I thought Taylor Swift’s “All Too Well” was a good track from her best album, but I was completely unaware that it had become arguably her most popular track among her fans. I didn’t know the story behind the song, and frankly I didn’t want to know. No one needs celebrity gossip. But what happened to the 21 year-old Swift was a shattering experience for her, and she channeled that devastation into a pretty song filled with regret and strength.

I suppose we have Scooter Braun to thank for what happened next. After the dummy bought Swift’s back catalogue from under her feet, Swift pulled off the unthinkable in 2021, re-recording her old albums in an attempt to seize control of her art. Unbelievably, and this is a story that will resonate for years if not decades, it worked. The re-recordings are near-flawless, and in some respects, better. Through no fault of her own, the young Swift sang in a thin, reedy little voice, but at 32 her voice has matured into something warmer, and phrasing-wise, she’s much, much better singer than when she was 21. Couple all that with her rapidly improving lyric writing, and it’s a deadly combination for anyone who wrongs her.
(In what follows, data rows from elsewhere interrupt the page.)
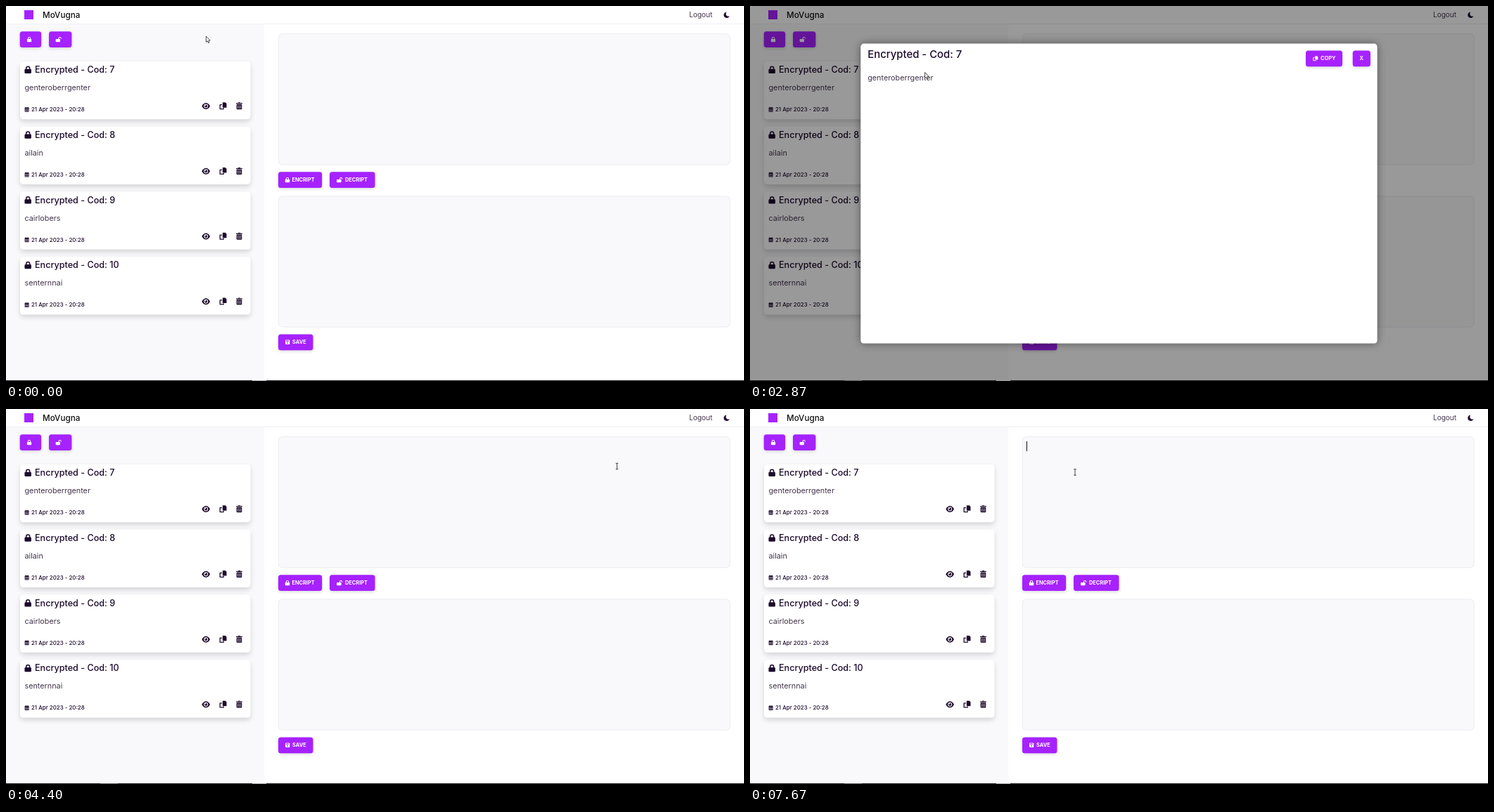
Recreate the animation shown at these times as an HTML page with a canvas. Size 1049 by 534 pixels, loop 8 s.

```html
<!DOCTYPE html>
<html lang="en">
<head>
<meta charset="utf-8">
<title>Notes</title>
<style>
html, body { margin: 0; width: 100%; height: 100%; overflow: hidden; background: #fff; }
canvas { display: block; width: 1049px; height: 534px; }
</style>
</head>
<body>
<canvas id="stage"></canvas>
<script>
const W = 1049, H = 534, LOOP = 8000;
const PURPLE = '#a622ff', DEEP = '#5c148f', INK = '#1c0a2c', SOFT = '#43354d', PANEL = '#f9f9fb';
const OPEN_AT = 1865, PRESS_AT = 4265, CLOSE_AT = 4395, FOCUS_AT = 7665;

const canvas = document.getElementById('stage');
const ctx = canvas.getContext('2d');
const dpr = window.devicePixelRatio || 1;
canvas.width = W * dpr;
canvas.height = H * dpr;

const cards = [
  ['7', 'genteroberrgenter'],
  ['8', 'ailain'],
  ['9', 'cairlobers'],
  ['10', 'senternnai']
];

// Pointer route: time, x, y
const route = [
  [0, 284, 42.5], [410, 284, 42.5], [1000, 284, 152], [1270, 282.5, 149], [1400, 282.5, 145],
  [2340, 282.5, 145], [2600, 208, 118], [2870, 248, 94], [3200, 322, 77], [3650, 620, 89],
  [4070, 869, 80], [4330, 869, 81], [4400, 868.5, 81.5], [4930, 228, 228], [5010, 228, 228],
  [5470, 309, 131.5], [5600, 309, 131.5], [5670, 302, 131.5], [6330, 307, 144],
  [7270, 307, 144], [7660, 462, 90], [LOOP, 462, 90]
];

function slope(i, k) {
  const a = route[i - 1], b = route[i], c = route[i + 1];
  if (!a || !c) return 0;
  const before = b[k] - a[k], after = c[k] - b[k];
  if (before * after <= 0) return 0;
  const v1 = before / (b[0] - a[0]), v2 = after / (c[0] - b[0]);
  return 2 * v1 * v2 / (v1 + v2);
}

function pointerAt(t) {
  let i = 0;
  while (i < route.length - 2 && t >= route[i + 1][0]) i++;
  const a = route[i], b = route[i + 1], d = b[0] - a[0], u = (t - a[0]) / d;
  const u2 = u * u, u3 = u2 * u;
  const [x, y] = [1, 2].map(k =>
    (2 * u3 - 3 * u2 + 1) * a[k] + (u3 - 2 * u2 + u) * d * slope(i, k) +
    (3 * u2 - 2 * u3) * b[k] + (u3 - u2) * d * slope(i + 1, k));
  return { x, y };
}

const inside = (p, x, y, w, h) => p.x >= x && p.x <= x + w && p.y >= y && p.y <= y + h;

function rect(x, y, w, h, color) {
  ctx.fillStyle = color;
  ctx.fillRect(x, y, w, h);
}

function box(x, y, w, h, r, fill, shadow) {
  ctx.save();
  if (shadow) {
    ctx.shadowColor = `rgba(0,0,0,${shadow[2]})`;
    ctx.shadowOffsetY = shadow[0] * dpr;
    ctx.shadowBlur = shadow[1] * dpr;
  }
  ctx.fillStyle = fill;
  ctx.beginPath();
  ctx.roundRect(x, y, w, h, r);
  ctx.fill();
  ctx.restore();
}

function disc(x, y, r, color) {
  ctx.fillStyle = color;
  ctx.beginPath();
  ctx.arc(x, y, r, 0, Math.PI * 2);
  ctx.fill();
}

function text(str, x, y, size, weight, color, align = 'left') {
  ctx.font = `${weight} ${size}px Inter, sans-serif`;
  ctx.textAlign = align;
  ctx.fillStyle = color;
  ctx.fillText(str, x, y);
}

// Icons are centred on x, y
function lock(x, y, s, color, open) {
  ctx.save();
  ctx.translate(x, y);
  ctx.scale(s, s);
  box(-5, -1, 10, 6.6, 1.4, color);
  ctx.strokeStyle = color;
  ctx.lineWidth = 1.6;
  ctx.beginPath();
  const cx = open ? 4.4 : 0;
  ctx.moveTo(cx - 2.6, 0);
  ctx.lineTo(cx - 2.6, -2.2);
  ctx.arc(cx, -2.2, 2.6, Math.PI, 0);
  ctx.lineTo(cx + 2.6, open ? -1.2 : 0);
  ctx.stroke();
  ctx.restore();
}

function eye(x, y, color) {
  ctx.fillStyle = color;
  ctx.beginPath();
  ctx.moveTo(x - 5.8, y);
  ctx.bezierCurveTo(x - 3, y - 6, x + 3, y - 6, x + 5.8, y);
  ctx.bezierCurveTo(x + 3, y + 6, x - 3, y + 6, x - 5.8, y);
  ctx.fill();
  disc(x, y, 3, '#fff');
  disc(x, y, 2, color);
  disc(x - 0.8, y - 0.8, 0.8, '#fff');
}

function copyIcon(x, y, s, color) {
  ctx.save();
  ctx.translate(x, y);
  ctx.scale(s, s);
  ctx.strokeStyle = color;
  ctx.lineWidth = 1.3;
  ctx.beginPath();
  ctx.moveTo(-1.4, -1.7);
  ctx.lineTo(-4.3, -1.7);
  ctx.lineTo(-4.3, 4.3);
  ctx.lineTo(0.8, 4.3);
  ctx.lineTo(0.8, 3);
  ctx.stroke();
  ctx.fillStyle = color;
  ctx.beginPath();
  ctx.moveTo(-0.6, -5);
  ctx.lineTo(3.2, -5);
  ctx.lineTo(5, -3.2);
  ctx.lineTo(5, 2.5);
  ctx.lineTo(-0.6, 2.5);
  ctx.fill();
  ctx.restore();
}

function trash(x, y, color) {
  rect(x - 4.4, y - 4.2, 8.8, 1.3, color);
  rect(x - 1.6, y - 5, 3.2, 1, color);
  box(x - 3.8, y - 2.3, 7.6, 7.3, 1, color);
  for (const dx of [-2, 0, 2]) rect(x + dx - 0.3, y - 1, 0.6, 4.8, '#fff');
}

function calendar(x, y) {
  box(x - 3, y - 2.8, 6, 6.2, 0.7, INK);
  rect(x - 1.9, y - 3.6, 0.9, 1.2, INK);
  rect(x + 1, y - 3.6, 0.9, 1.2, INK);
  for (let r = 0; r < 3; r++)
    for (let c = 0; c < 3; c++) rect(x - 2.4 + c * 1.75, y - 1 + r * 1.4, 1.2, 0.85, '#c9c4ce');
}

function floppy(x, y) {
  box(x - 3.1, y - 3.1, 6.2, 6.2, 0.8, '#fff');
  rect(x - 2.1, y - 2.2, 3.7, 1.4, PURPLE);
  disc(x, y + 1.1, 0.9, PURPLE);
}

function moon() {
  disc(1024.5, 12.8, 4.3, INK);
  disc(1027, 11, 3.7, '#fff');
}

function button(x, y, w, h = 22.8, fill = PURPLE, shadow = [1.5, 4, 0.15]) {
  box(x, y, w, h, 3.5, fill, shadow);
}

function label(str, x, y, align) {
  text(str, x, y, 7.4, 700, '#fff', align);
}

function field(y) {
  box(387, y, 642.5, 187, 6, '#e7e6ee');
  box(387.7, y + 0.7, 641.1, 185.6, 5.4, PANEL);
}

function card([code, body], i, p) {
  const y = 79 + i * 92.75;
  const tint = x => p && inside(p, x - 6, y + 57.5, 12, 12) ? PURPLE : INK;
  box(20, y, 327.5, 82.3, 4.5, '#fff', [3.5, 7, 0.15]);
  lock(31.2, y + 11.8, 0.95, INK);
  text('Encrypted - Cod: ' + code, 41, y + 16, 12.6, 500, INK);
  text(body, 26.5, y + 41, 10.8, 400, SOFT);
  calendar(29.6, y + 68.3);
  text('21 Apr 2023 - 20:28', 36, y + 71, 7.9, 500, INK);
  eye(284.2, y + 63.4, tint(284));
  copyIcon(308.5, y + 63.3, 1, tint(308));
  trash(331.5, y + 63.3, tint(331));
}

function page(t, p) {
  rect(0, 0, W, H, '#fff');
  rect(0, 25, 367, H - 25, PANEL);
  rect(0, 25, W, 1, '#f0f0f3');
  rect(26, 6, 13, 13, PURPLE);
  text('MoVugna', 52, 16.8, 11.7, 500, '#111');
  text('Logout', 971, 16, 10, 400, SOFT);
  moon();

  button(19.7, 36.2, 30.5);
  lock(33, 47.6, 0.63, '#fff');
  button(61, 36.2, 32.4);
  lock(73.8, 47.6, 0.63, '#fff', true);
  cards.forEach((c, i) => card(c, i, p));

  field(39.3);
  field(270.5);
  button(387, 236.2, 62.2);
  lock(400, 247.6, 0.65, '#fff');
  label('ENCRIPT', 406.4, 250.2);
  button(460, 236.2, 64.5);
  lock(473.3, 247.6, 0.65, '#fff', true);
  label('DECRIPT', 482, 250.2);
  button(387, 467.4, 49.5);
  floppy(400.2, 478.6);
  label('SAVE', 407, 481.3);

  if (t >= FOCUS_AT) rect(393, 46, 1, 14, '#111');
}

function taskbar(t) {
  rect(0, 533, W, 1, '#16161a');
  rect(350, 533, 20, 1, '#a0a0a4');
  if (t >= 1795) rect(134, 533, 25, 1, '#55555a');
}

function modal(t) {
  rect(0, 0, W, H, 'rgba(0,0,0,0.4)');
  box(157.3, 53.6, 734.3, 427, 4.5, '#fff', [0, 12, 0.45]);
  text('Encrypted - Cod: 7', 167.2, 73.8, 14.9, 500, INK);
  text('genteroberrgenter', 167.2, 106.4, 10.8, 400, SOFT);
  button(790, 63.4, 52);
  copyIcon(803.7, 74.7, 0.7, '#fff');
  label('COPY', 811, 77.3);

  const hot = Math.min(1, Math.max(0, (t - 3990) / 140));
  const k = t >= PRESS_AT ? 0.91 : 1;
  ctx.save();
  ctx.translate(869.3, 74.8);
  ctx.scale(k, k);
  button(-12.6, -11.4, 25.2);
  if (hot) {
    ctx.globalAlpha = hot;
    button(-12.6, -11.4, 25.2, 22.8, DEEP, [3, 8, 0.25]);
    ctx.globalAlpha = 1;
  }
  label('X', 0, 2.6, 'center');
  ctx.restore();
}

function outline(points) {
  ctx.beginPath();
  points.forEach(([x, y]) => ctx.lineTo(x, y));
  ctx.closePath();
  ctx.fillStyle = '#fff';
  ctx.strokeStyle = '#222';
  ctx.lineWidth = 0.8;
  ctx.lineJoin = 'round';
  ctx.fill();
  ctx.stroke();
}

const shapes = {
  arrow() {
    outline([[0.4, 0.6], [0.4, 9], [2.3, 7.3], [3.6, 10.2], [4.9, 9.6], [3.7, 6.8], [6.2, 6.6]]);
  },
  hand() {
    outline([[-0.8, 0.3], [0.7, 0.3], [0.9, 3.2], [4.6, 4], [5.3, 5], [5, 8.4], [4.2, 10.6],
      [-0.2, 10.6], [-3, 6.6], [-2.4, 5.9], [-0.8, 7]]);
  },
  beam(color = '#333') {
    ctx.strokeStyle = color;
    ctx.lineWidth = 0.9;
    ctx.beginPath();
    for (const s of [-1, 1]) {
      ctx.moveTo(-1.8, s * 4.2);
      ctx.lineTo(1.8, s * 4.2);
    }
    ctx.moveTo(0, -4.2);
    ctx.lineTo(0, 4.2);
    ctx.stroke();
  }
};

function cursorKind(p, open) {
  if (open) return inside(p, 857, 63, 25, 23) || inside(p, 790, 63, 52, 23) ? 'hand' : 'arrow';
  if (inside(p, 387, 39, 642, 187) || inside(p, 387, 270, 642, 187)) return 'beam';
  for (let i = 0; i < cards.length; i++)
    for (const x of [284, 308, 331])
      if (inside(p, x - 6, 136.5 + i * 92.75, 12, 12)) return 'hand';
  return inside(p, 387, 236, 62, 23) || inside(p, 460, 236, 64, 23) ? 'hand' : 'arrow';
}

function draw(t) {
  const open = t >= OPEN_AT && t < CLOSE_AT;
  const p = pointerAt(t);
  ctx.setTransform(dpr, 0, 0, dpr, 0, 0);
  page(t, open ? null : p);
  if (open) modal(t);
  taskbar(t);
  ctx.translate(p.x, p.y);
  if (open && t >= 4325) shapes.beam('#c9b8d6');
  else shapes[cursorKind(p, open)]();
}

const start = performance.now();
function tick() {
  draw((performance.now() - start) % LOOP);
  requestAnimationFrame(tick);
}
tick();
</script>
</body>
</html>
```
Which leads us to the epic, sprawling, Terrence Malick-style storytelling of the ten-minute version of “All Too Well” that Swift surprised the world with this past fall. The original song’s “red scarf” metaphor was cute and effective, but the older Swift elaborates with devastating results on the new version, going into deep, unflinching detail about how misled she felt and how traumatized she was from the affair that spawned the song. Her lines get more and more brutal with each verse, a steady barrage of body blows:

And you call me up again just to break me like a promise So casually cruel in the name of being honest I’m a crumpled up piece of paper

The idea you had of me, who was she? / A never-needy, ever-lovely jewel whose shine reflects on you / Not weeping in a party bathroom

You who charmed my dad with self-effacing jokes / Sipping coffee like you’re on a late-night show / But then he watched me watch the front door all night, willing you to come / And he said, “It’s supposed to be fun turning twenty-one”

And then at the 7:22 mark, the knockout punch.

And I was never good at telling jokes, but the punch line goes “I’ll get older, but your lovers stay my age”

This is Dylan-level venom. Cohen level acidity. Deserving of sharing a sentence with Joni. It’s on par with Blood on the Tracks, with “Famous Blue Raincoat”, with Blue. It’s that masterful. Never mind who the song’s about. He was a jerk that one time, and the woman he was a jerk to just happened to be a genius, and this song will haunt him to his grave. He doesn’t need any harassment from the “stans” out there. Let’s just appreciate the song for what it is, the zenith of a pop powerhouse’s prolific career. So far. To quote Colin Jost, “Never break up with Taylor Swift. Or she will sing about you for 10 minutes on national television.”

Listen to my favorite tracks of 2021 below.